Understand why you want to start a journal
Often it can be difficult to find motivation to do something if we don’t understand why we’re doing it. Before you even start, take a minute to figure out why you want to start a journal – since you’re here there must be at least one. Perhaps you want to further understand your emotions, or want to improve your mental health. Or perhaps you want a place to log all your thoughts so that later you’ll be able to reflect on all the best – and worst – times of your life.
Don’t start on the first page
Any perfectionists amongst you will understand the feeling of discomfort when starting a new journal. An entire blank notebook can be extremely overwhelming and can definitely put someone off the idea journaling all together. Additionally, these feelings can be amplified by photos on social media of absolutely beautiful journals written by other people. However, if you can get through the initial stages and begin to fill up your journal, it generally becomes much easier to write without worrying about how each page looks.
To overcome these feelings of perfectionism, every time you feel an urge to write try opening your journal to a random page and starting there. This way, if you create a page you don’t like the look of, you don’t have to see it every time you open your journal. And if you really hate what you’ve written, you can simply rip the page out – I promise it won’t hurt anyone.
A tip I use every time I start a new journal is to open it to a random page and just scribble all over it. This helps me overcome the idea that every page needs to look visually appealing. Your journal should be a safe space to let out your emotions and while this can be done by creating beautiful looking pages, it can also be done simply by scribbling all over a page until you start to feel better.
Don’t journal every day
You don’t need to journal every single day to be able to see its benefits. In fact, you don’t even need to journal every week. Trying to force yourself to write every day, even when you have nothing on your mind, is a quick way to lose motivation and never touch your journal again. Ideally, you shouldn’t even have to think about what you’re writing – the words should just flow effortlessly. Try sticking to journaling only when your emotions – whether they’re positive or negative – are particularly high.
Indeed, there may be days where you feel the need to journal more than once, and there may be weeks at time where you don’t journal at all. If you recognise journaling as something that can help you when you need it rather than something you should be doing every day just for the sake of it, then you’ll be well on your way to keeping a long term journal and seeing some real benefits.
Stick to one journal

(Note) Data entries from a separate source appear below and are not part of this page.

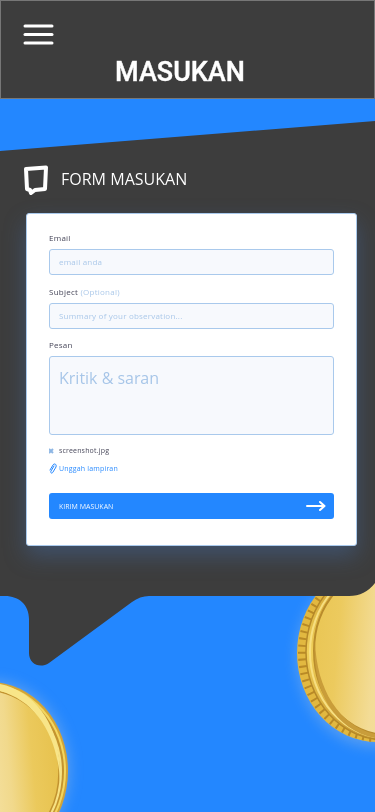
<!DOCTYPE html>
<html lang="id">
<head>
<meta charset="utf-8">
<meta name="viewport" content="width=375">
<title>Form Masukan</title>
<style>
:root {
  --blue: #2387ff;
  --dark: #3d3d3d;
  --line: #a9c9ec;
  --field: #f7f9fd;
  --hint: #a6c5e8;
  --ink: #434356;
  --white: #fff;
}
* { box-sizing: border-box; margin: 0; padding: 0; }
html, body { width: 375px; height: 812px; overflow: hidden; }
body { background: var(--blue); font-family: "Open Sans", "Noto Sans", sans-serif; }
.screen { position: relative; width: 375px; height: 812px; overflow: hidden; background: var(--blue); }
.backdrop { position: absolute; left: 0; top: 0; display: block; }
.content { position: relative; }
.topbar { height: 99px; padding: 23px 22px 0; background: var(--dark); border: 1px solid #777; }
.menu { display: block; width: 32px; height: 22px; }
.topbar h1 { margin-top: 10px; padding-left: 92px; font: 500 27px/32px Roboto, Inter, sans-serif; color: var(--white); -webkit-text-stroke: .5px var(--white); white-space: nowrap; }
.form-title { display: flex; align-items: center; gap: 12px; margin-top: 65px; padding-left: 23px; height: 32px; color: var(--white); }
.form-title h2 { font-size: 16px; font-weight: 400; line-height: 22px; padding-bottom: 2px; }
.card { width: 331px; height: 333px; margin: 17px 0 0 26px; padding: 18px 22px 0; background: var(--white); border: 1px solid var(--line); border-radius: 3px; box-shadow: 0 10px 22px rgba(70, 120, 190, .36); }
.group { display: flex; flex-direction: column; gap: 5px; margin-bottom: 11px; }
.group.short { margin-bottom: 10px; }
.label { font-size: 8px; line-height: 12px; letter-spacing: .25px; color: var(--ink); }
.label span { color: var(--hint); }
.field { height: 26px; padding: 0 9px; border: 1px solid var(--line); border-radius: 3px; background: var(--field); color: var(--hint); font-size: 8px; line-height: 23px; letter-spacing: .2px; white-space: nowrap; }
.field.message { height: 79px; padding-top: 10px; font-size: 16px; line-height: 22px; letter-spacing: 0; }
.attachment { display: flex; align-items: center; height: 12px; font-size: 7px; line-height: 12px; letter-spacing: .18px; color: var(--ink); }
.attachment svg { flex: none; width: 10px; height: 12px; }
.upload { margin-top: 6px; color: var(--blue); text-decoration: none; }
.send { display: flex; align-items: center; justify-content: space-between; height: 26px; margin-top: 18px; padding: 0 8px 0 10px; border-radius: 3px; background: var(--blue); color: var(--white); font-size: 7px; text-decoration: none; }
</style>
</head>
<body>
<main class="screen">
  <svg class="backdrop" width="375" height="812" viewBox="0 0 375 812" aria-hidden="true">
    <defs>
      <linearGradient id="face-right" x1="0" x2="1" y1="0" y2=".1">
        <stop offset="0" stop-color="#e9c552"/>
        <stop offset=".2" stop-color="#ecca5e"/>
        <stop offset=".46" stop-color="#f3dc96"/>
        <stop offset="1" stop-color="#f6e3a6"/>
      </linearGradient>
      <linearGradient id="face-left" x1="0" x2="1" y1=".1" y2="0">
        <stop offset=".45" stop-color="#f5e2a4"/>
        <stop offset=".62" stop-color="#f1d98c"/>
        <stop offset=".78" stop-color="#ebc95c"/>
        <stop offset="1" stop-color="#e6c04a"/>
      </linearGradient>
      <linearGradient id="coin-rim" x1="0" x2="0" y1="0" y2="1">
        <stop offset="0" stop-color="#c99a2c"/>
        <stop offset=".5" stop-color="#f0cf59"/>
        <stop offset="1" stop-color="#c8992f"/>
      </linearGradient>
      <filter id="glow" x="-30%" y="-30%" width="160%" height="160%"><feGaussianBlur stdDeviation="7"/></filter>
    </defs>

    <g id="coin-right">
      <ellipse cx="377" cy="657" rx="80" ry="90" fill="#9dbbe0" opacity=".45" filter="url(#glow)"/>
      <ellipse cx="377" cy="653" rx="80" ry="89" fill="#e2b840"/>
      <ellipse cx="378" cy="653" rx="76" ry="85" fill="none" stroke="#b98a26" stroke-width="8" stroke-dasharray="2 5"/>
      <ellipse cx="385" cy="652" rx="79" ry="88" fill="url(#coin-rim)" stroke="#b58829" stroke-width="1.5"/>
      <ellipse cx="387" cy="652" rx="77" ry="86" fill="none" stroke="#f7df80" stroke-width="2"/>
      <ellipse cx="388" cy="651" rx="74" ry="84" fill="url(#face-right)" stroke="#b98c2c" stroke-width="2"/>
      <path d="M315 640C316 690 340 726 375 734V738C336 730 311 692 315 640Z" fill="#c99d3a"/>
    </g>

    <g id="coin-left">
      <ellipse cx="-10" cy="770" rx="79" ry="89" fill="#9dbbe0" opacity=".5" filter="url(#glow)"/>
      <ellipse cx="-10" cy="771" rx="78" ry="89" fill="#d2a437"/>
      <ellipse cx="-11" cy="771" rx="77" ry="87" fill="#f3d65f"/>
      <ellipse cx="-12" cy="771" rx="76" ry="85" fill="#c4942f"/>
      <ellipse cx="-13" cy="772" rx="75" ry="84" fill="#f7e284"/>
      <ellipse cx="-15" cy="772" rx="74" ry="82" fill="url(#face-left)" stroke="#c1922f" stroke-width="1.5"/>
      <path d="M0 684C38 692 62 729 60 780C57 735 36 701 0 691Z" fill="#f8e588"/>
    </g>

    <path id="speech-bubble" fill="#3d3d3d" d="M0 151L375 121V583Q365 596 349 596H149Q140 596 132 602L49 663C40 669 29 664 29 653V619C29 605 19 596 5 596H0Z"/>
  </svg>

  <div class="content">
    <header class="topbar">
      <svg class="menu" viewBox="0 0 32 22" role="img" aria-label="Menu">
        <g stroke="#fff" stroke-width="3" stroke-linecap="round">
          <line x1="2" y1="2" x2="29" y2="2"/>
          <line x1="2" y1="10.5" x2="29" y2="10.5"/>
          <line x1="2" y1="19" x2="29" y2="19"/>
        </g>
      </svg>
      <h1>MASUKAN</h1>
    </header>

    <section>
      <div class="form-title">
        <svg width="26" height="32" viewBox="0 0 26 32" aria-hidden="true">
          <path d="M3 5L23 3.500L22 25L12 26L8 29L7 26L4 25Z" fill="none" stroke="#fff" stroke-width="4" stroke-linejoin="round"/>
        </svg>
        <h2>FORM MASUKAN</h2>
      </div>

      <div class="card">
        <div class="group">
          <p class="label">Email</p>
          <div class="field">email anda</div>
        </div>
        <div class="group short">
          <p class="label">Subject <span>(Optional)</span></p>
          <div class="field">Summary of your observation...</div>
        </div>
        <div class="group short">
          <p class="label">Pesan</p>
          <div class="field message">Kritik &amp; saran</div>
        </div>

        <p class="attachment">
          <svg viewBox="0 0 10 12" aria-hidden="true"><path d="M0 4L4 8M4 4L0 8" stroke="#8db6e4" stroke-width="2"/></svg>
          screenshot.jpg
        </p>
        <a class="attachment upload" href="#">
          <svg viewBox="0 0 10 12" aria-hidden="true"><path d="M5 3L2 8C1 10 3 11 4 9L7 4C8 1 5 0 4 2L1 7" fill="none" stroke="#2387ff" stroke-linecap="round"/></svg>
          Unggah lampiran
        </a>

        <a class="send" href="#">
          <span>KIRIM MASUKAN</span>
          <svg width="20" height="12" viewBox="0 0 20 12" aria-hidden="true"><path d="M1 6H18M14 2L18.500 6L14 10" fill="none" stroke="#fff" stroke-width="2" stroke-linecap="round" stroke-linejoin="round"/></svg>
        </a>
      </div>
    </section>
  </div>
</main>
</body>
</html>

You may see people using several different journals for different purposes: dream journals, gratitude journals, travel journals etc. However, I would suggest just putting all your thoughts into one – somewhere you can write about absolutely anything you want. This way, whenever you feel an urge to journal you can just pick it up and start, without having to think about anything.
An important step in making something a habit is reducing friction. That is, you want to make it as easy as possible to start journaling whenever you feel the need. I’d suggest keeping your journal somewhere safe together with your favourite pen – that way there can potentially only be a few seconds between you deciding you want to journal and your pen hitting the page.

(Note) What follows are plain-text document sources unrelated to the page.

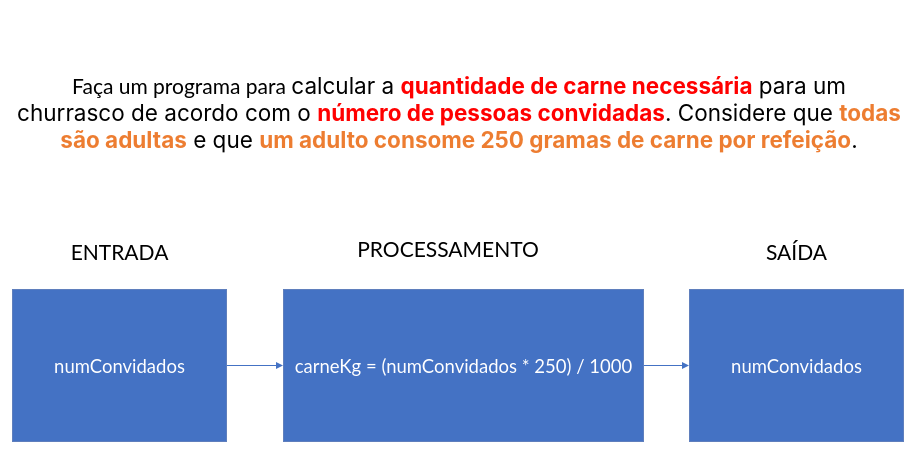
<!DOCTYPE html>
<html lang="pt-BR">
<head>
<meta charset="utf-8">
<title>Entrada, processamento e saída</title>
<style>
:root {
  --paper: #ffffff;
  --ink: #000000;
  --goal: #ff0000;
  --premise: #ed7d31;
  --box: #4472c4;
  --box-edge: #5f7fbd;
  --box-text: #ffffff;
}
* { box-sizing: border-box; margin: 0; padding: 0; }
html, body { width: 916px; height: 454px; overflow: hidden; background: var(--paper); }
.slide {
  width: 916px;
  height: 454px;
  padding-top: 72px;
  color: var(--ink);
  font-family: Lato, sans-serif;
}
.statement {
  height: 81px;
  font: 22.5px/27px Inter, sans-serif;
  font-optical-sizing: none;
  text-align: center;
  white-space: nowrap;
}
.statement .line { display: flex; justify-content: center; align-items: baseline; white-space: pre; width: 918px; height: 27px; }
.lead { font-family: Lato, sans-serif; font-size: 21px; }
.goal { color: var(--goal); font-weight: 700; }
.premise { color: var(--premise); font-weight: 700; }
.flow {
  display: grid;
  grid-template-columns: 215px 56px 361px 45px 215px;
  grid-template-rows: 53px 153px;
  margin: 83px 12px 0;
}
.label {
  grid-row: 1;
  padding-top: 3px;
  font-size: 21px;
  font-weight: 400;
  line-height: 26px;
  text-align: center;
  white-space: nowrap;
}
.label-input { grid-column: 1; }
.label-process { grid-column: 3; padding: 0 31px 0 0; }
.label-output { grid-column: 5; }
.step {
  grid-row: 2;
  display: flex;
  align-items: center;
  justify-content: center;
  background: var(--box);
  border: 1px solid var(--box-edge);
  color: var(--box-text);
  font-size: 18.5px;
  line-height: 24px;
  white-space: nowrap;
}
.arrow { grid-row: 2; display: block; height: 153px; }
.arrow line { stroke: var(--box); stroke-width: 1; }
.arrow polygon { fill: var(--box); }
</style>
</head>
<body>
<main class="slide">
  <p class="statement">
    <span class="line"><span class="lead">Faça um programa para </span><span>calcular a </span><strong class="goal">quantidade de carne necessária</strong><span> para um</span></span>
    <span class="line"><span>churrasco de acordo com o </span><strong class="goal">número de pessoas convidadas</strong><span>. Considere que </span><strong class="premise">todas</strong></span>
    <span class="line"><strong class="premise">são adultas</strong><span> e que </span><strong class="premise">um adulto consome 250 gramas de carne por refeição</strong><span>.</span></span>
  </p>
  <section class="flow">
    <h2 class="label label-input">ENTRADA</h2>
    <h2 class="label label-process">PROCESSAMENTO</h2>
    <h2 class="label label-output">SAÍDA</h2>
    <div class="step">numConvidados</div>
    <svg class="arrow" width="56" height="153" viewBox="0 0 56 153" aria-hidden="true">
      <line x1="0" y1="76.5" x2="50" y2="76.5"/>
      <polygon points="49,73 56,76.5 49,80"/>
    </svg>
    <div class="step">carneKg = (numConvidados * 250) / 1000</div>
    <svg class="arrow" width="45" height="153" viewBox="0 0 45 153" aria-hidden="true">
      <line x1="0" y1="76.5" x2="39" y2="76.5"/>
      <polygon points="38,73 45,76.5 38,80"/>
    </svg>
    <div class="step">numConvidados</div>
  </section>
</main>
</body>
</html>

Your journal can look however you want it to, and it doesn’t have to just consist of writing. Even if you’re terrible at sketching, you can use your journal as somewhere to doodle or draw when you’re bored or in need of a distraction. One of the best parts about journaling is it allows you to be creative, no matter how uncreative of a person you already are. Nobody has to see what you create – try letting your imagination loose every once in a while and seeing where it takes you.